The bizarre fear of cooking is called mageirocophobia which comes from the Greek word mageirokos which means a person skilled in cooking. This disorder can be debilitating and potentially lead to unhealthy eating if one lives alone. Sufferers of mageirokos can feel extremely intimidated by people with skills in cooking, and this intimidation and feeling of inadequacy is probably the root cause of the disorder for many. If you suffer from mageirokos and wish to develop some basic skills in cooking, check out our Top 10 Tips for Great Home Cooking and Top 10 Easy Ways to Improve Your Cooking.
8 • Pediophobia – Fear of Dolls
Pediophobia is the irrational fear of dolls. Not just scary dolls – ALL dolls. Strictly speaking, the fear is a horror of a “false representation of sentient beings” so it also usually includes robots and mannequins, which can make it decidedly difficult to go shopping. This phobia should not be confused with pedophobia or pediaphobia which is the fear of children. Sigmund Freud believed the disorder may spring from a fear of the doll coming to life and roboticist Masahiro Mori expanded on that theory by stating that the more human-like something becomes, the more repellent its non-human aspects appear. My apologies to those who suffer from pediophobia for the picture above.
7 • Deipnophobia – Fear of Dinner Conversation
Now admittedly some dinner conversations can be very awkward, but some people are so terrified of the idea of speaking to another person over dinner that they avoid dining out situations. In times gone by there were strict rules of etiquette that helped a person to deal with these situations – but they are (sadly) mostly forgotten. In today’s society in which rules and formality are out the window, it is possible that the more controlled nature of a dinner party may lie partly behind this phobia. For those amongst us who are interested in some tips for coping with fine dining, read our Top 10 Tips for Fine Dining (number eight is specifically about dinner conversation).
6 • Eisoptrophobia – Fear of Mirrors
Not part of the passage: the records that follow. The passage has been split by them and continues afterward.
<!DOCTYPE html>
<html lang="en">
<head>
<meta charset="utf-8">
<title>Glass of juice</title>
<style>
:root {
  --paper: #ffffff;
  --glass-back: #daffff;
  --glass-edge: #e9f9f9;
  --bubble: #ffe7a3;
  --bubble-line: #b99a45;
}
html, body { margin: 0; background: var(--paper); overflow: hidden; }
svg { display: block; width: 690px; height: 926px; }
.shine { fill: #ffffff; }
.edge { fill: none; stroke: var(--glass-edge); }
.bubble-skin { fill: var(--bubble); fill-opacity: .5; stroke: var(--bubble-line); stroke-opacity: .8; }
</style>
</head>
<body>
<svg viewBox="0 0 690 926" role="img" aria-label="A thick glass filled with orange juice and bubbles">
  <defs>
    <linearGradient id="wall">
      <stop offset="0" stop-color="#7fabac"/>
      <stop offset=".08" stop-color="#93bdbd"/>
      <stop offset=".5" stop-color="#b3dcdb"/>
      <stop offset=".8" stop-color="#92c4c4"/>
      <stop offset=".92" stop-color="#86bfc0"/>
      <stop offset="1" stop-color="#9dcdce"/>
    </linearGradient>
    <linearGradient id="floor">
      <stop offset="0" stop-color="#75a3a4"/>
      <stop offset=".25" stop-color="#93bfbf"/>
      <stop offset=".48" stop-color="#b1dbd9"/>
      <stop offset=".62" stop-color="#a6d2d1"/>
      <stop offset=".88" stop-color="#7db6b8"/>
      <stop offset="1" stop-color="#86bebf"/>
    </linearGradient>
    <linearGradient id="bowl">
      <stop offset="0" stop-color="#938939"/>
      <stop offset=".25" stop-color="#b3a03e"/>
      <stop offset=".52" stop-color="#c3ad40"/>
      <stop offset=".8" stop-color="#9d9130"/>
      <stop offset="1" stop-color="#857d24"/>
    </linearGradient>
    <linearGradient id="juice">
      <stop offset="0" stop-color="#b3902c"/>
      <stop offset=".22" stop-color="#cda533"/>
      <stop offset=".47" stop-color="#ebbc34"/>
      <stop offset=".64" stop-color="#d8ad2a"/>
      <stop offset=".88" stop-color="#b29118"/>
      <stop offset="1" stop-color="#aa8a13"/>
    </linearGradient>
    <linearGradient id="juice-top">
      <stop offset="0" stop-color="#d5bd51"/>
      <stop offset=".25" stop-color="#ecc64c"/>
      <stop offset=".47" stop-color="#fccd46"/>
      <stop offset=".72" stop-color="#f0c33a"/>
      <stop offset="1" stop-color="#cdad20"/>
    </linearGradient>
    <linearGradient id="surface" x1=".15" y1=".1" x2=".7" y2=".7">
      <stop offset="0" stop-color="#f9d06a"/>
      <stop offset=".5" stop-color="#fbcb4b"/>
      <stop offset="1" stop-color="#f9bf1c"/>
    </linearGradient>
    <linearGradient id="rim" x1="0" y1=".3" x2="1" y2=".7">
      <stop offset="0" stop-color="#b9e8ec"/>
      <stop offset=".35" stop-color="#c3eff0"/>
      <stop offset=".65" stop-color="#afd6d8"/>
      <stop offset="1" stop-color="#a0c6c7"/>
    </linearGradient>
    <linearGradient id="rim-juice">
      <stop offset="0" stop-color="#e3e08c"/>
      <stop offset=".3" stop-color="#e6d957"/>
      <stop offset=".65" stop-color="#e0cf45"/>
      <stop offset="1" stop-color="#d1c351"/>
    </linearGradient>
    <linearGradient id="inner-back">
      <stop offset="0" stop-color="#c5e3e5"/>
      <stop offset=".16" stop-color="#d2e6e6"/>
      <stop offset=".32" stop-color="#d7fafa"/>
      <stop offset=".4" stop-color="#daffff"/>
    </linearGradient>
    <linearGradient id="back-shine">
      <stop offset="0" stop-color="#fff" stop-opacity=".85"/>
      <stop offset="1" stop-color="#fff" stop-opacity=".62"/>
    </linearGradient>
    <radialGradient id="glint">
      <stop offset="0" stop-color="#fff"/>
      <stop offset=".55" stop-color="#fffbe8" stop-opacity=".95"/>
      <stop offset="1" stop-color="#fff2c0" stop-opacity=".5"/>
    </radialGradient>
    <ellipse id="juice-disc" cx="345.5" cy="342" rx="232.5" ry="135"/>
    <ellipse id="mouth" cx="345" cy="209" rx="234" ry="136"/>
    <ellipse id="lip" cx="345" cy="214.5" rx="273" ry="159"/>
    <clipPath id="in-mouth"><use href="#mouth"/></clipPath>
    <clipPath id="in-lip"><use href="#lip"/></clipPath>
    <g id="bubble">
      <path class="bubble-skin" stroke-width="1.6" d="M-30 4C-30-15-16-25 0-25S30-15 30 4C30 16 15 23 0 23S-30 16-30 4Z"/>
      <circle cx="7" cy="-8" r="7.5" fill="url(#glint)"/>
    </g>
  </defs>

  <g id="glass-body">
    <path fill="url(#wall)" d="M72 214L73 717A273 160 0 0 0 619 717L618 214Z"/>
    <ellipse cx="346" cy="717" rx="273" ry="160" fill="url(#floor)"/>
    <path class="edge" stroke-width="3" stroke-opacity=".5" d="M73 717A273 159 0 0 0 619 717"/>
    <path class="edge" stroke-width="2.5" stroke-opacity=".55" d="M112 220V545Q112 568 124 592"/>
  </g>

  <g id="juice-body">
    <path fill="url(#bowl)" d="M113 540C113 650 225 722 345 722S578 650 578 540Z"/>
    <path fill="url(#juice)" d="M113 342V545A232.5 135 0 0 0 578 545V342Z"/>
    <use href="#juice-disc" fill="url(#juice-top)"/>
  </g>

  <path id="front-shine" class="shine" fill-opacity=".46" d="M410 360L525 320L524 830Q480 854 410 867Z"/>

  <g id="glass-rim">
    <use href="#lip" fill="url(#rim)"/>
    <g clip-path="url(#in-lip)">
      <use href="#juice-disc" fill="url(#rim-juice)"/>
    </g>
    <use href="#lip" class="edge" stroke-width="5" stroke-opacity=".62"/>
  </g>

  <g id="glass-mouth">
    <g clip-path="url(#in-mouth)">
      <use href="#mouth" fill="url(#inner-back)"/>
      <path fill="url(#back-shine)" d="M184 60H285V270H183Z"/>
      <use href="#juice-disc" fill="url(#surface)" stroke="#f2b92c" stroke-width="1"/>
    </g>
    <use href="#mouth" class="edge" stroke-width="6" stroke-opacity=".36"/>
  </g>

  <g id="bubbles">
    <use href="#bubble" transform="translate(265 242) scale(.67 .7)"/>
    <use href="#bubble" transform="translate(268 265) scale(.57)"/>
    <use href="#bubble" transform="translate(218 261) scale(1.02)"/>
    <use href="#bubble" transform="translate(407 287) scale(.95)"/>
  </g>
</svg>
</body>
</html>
Eisoptrophobia is a fear of mirrors in the broad sense, or more specifically the fear of being put into contact with the spiritual world through a mirror. Sufferers experience undue anxiety even though they realize their fear is irrational. Because their fear often is grounded in superstitions, they may worry that breaking a mirror will bring bad luck or that looking into a mirror will put them in contact with a supernatural world inside the glass. After writing this list I realized that I suffer from a minor form of this disorder in that I don’t like to look into a mirror in the evening when I am alone for fear of seeing someone (or something) behind me.
- Do you have Pediophobia? (attheheartoffreedom.wordpress.com)
- Top 10 Bizarre Cultural Phobias (expertspages.com)
- Phobias: A Roadblock To Self-Improvement (redoyouproject.wordpress.com)
- What Are You Afraid Of? 19 Bizarre Phobias Revealed (en.rocketnews24.com)
- PTSD vs phobias (crazyinthecoconut.co.uk)
- Psychiatrist: ‘A 100 dollars per visit.’ (ah69.wordpress.com)
- Primal Fear ~ by Kathy L Wheeler (talesofthescrimshawdoll.wordpress.com)
- Fear of the Dark: Fear of Within (thewolvesinside.me)
- Fear is not Phobia!! (madirajuananya.wordpress.com)
- Phobias and their carriers… (jsebascg.wordpress.com)